| Listed entries |
Content starts

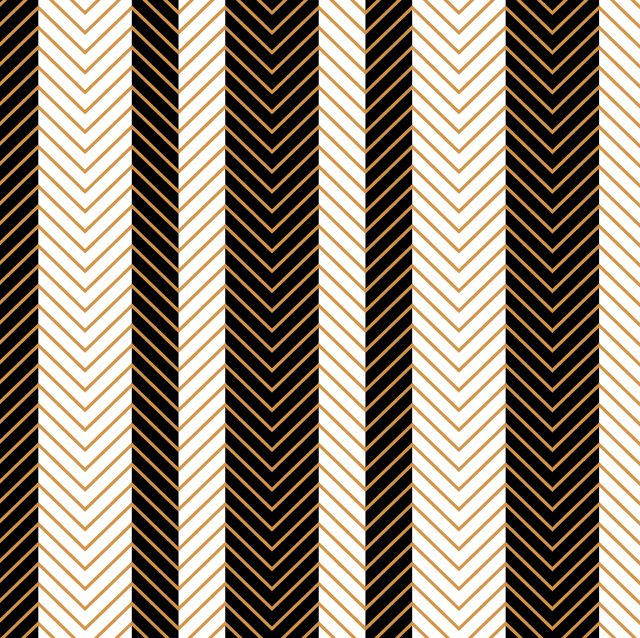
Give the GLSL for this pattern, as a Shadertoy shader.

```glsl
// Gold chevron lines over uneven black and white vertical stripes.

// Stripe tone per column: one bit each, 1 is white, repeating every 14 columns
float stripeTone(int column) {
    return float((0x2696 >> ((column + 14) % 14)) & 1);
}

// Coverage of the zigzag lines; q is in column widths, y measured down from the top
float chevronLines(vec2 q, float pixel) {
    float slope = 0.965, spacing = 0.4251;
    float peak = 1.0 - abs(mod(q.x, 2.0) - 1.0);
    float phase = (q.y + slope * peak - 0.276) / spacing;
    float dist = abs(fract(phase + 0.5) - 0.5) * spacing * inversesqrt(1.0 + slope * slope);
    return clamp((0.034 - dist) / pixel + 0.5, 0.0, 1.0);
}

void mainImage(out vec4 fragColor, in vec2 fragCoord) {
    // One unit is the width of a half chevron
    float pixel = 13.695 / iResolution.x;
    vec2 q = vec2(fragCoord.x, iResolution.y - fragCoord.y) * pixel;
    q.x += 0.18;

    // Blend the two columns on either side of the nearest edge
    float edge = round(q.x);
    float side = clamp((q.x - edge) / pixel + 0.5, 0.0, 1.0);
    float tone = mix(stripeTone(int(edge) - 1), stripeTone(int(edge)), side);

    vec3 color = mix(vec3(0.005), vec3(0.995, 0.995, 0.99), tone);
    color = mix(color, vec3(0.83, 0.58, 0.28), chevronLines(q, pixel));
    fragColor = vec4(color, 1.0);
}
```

Content ends

| What needs to be done |
Pull out all lines containing the word "edge" from the entries above.

| Response area |
    // Blend the two columns on either side of the nearest edge
    float edge = round(q.x);
    float side = clamp((q.x - edge) / pixel + 0.5, 0.0, 1.0);
    float tone = mix(stripeTone(int(edge) - 1), stripeTone(int(edge)), side);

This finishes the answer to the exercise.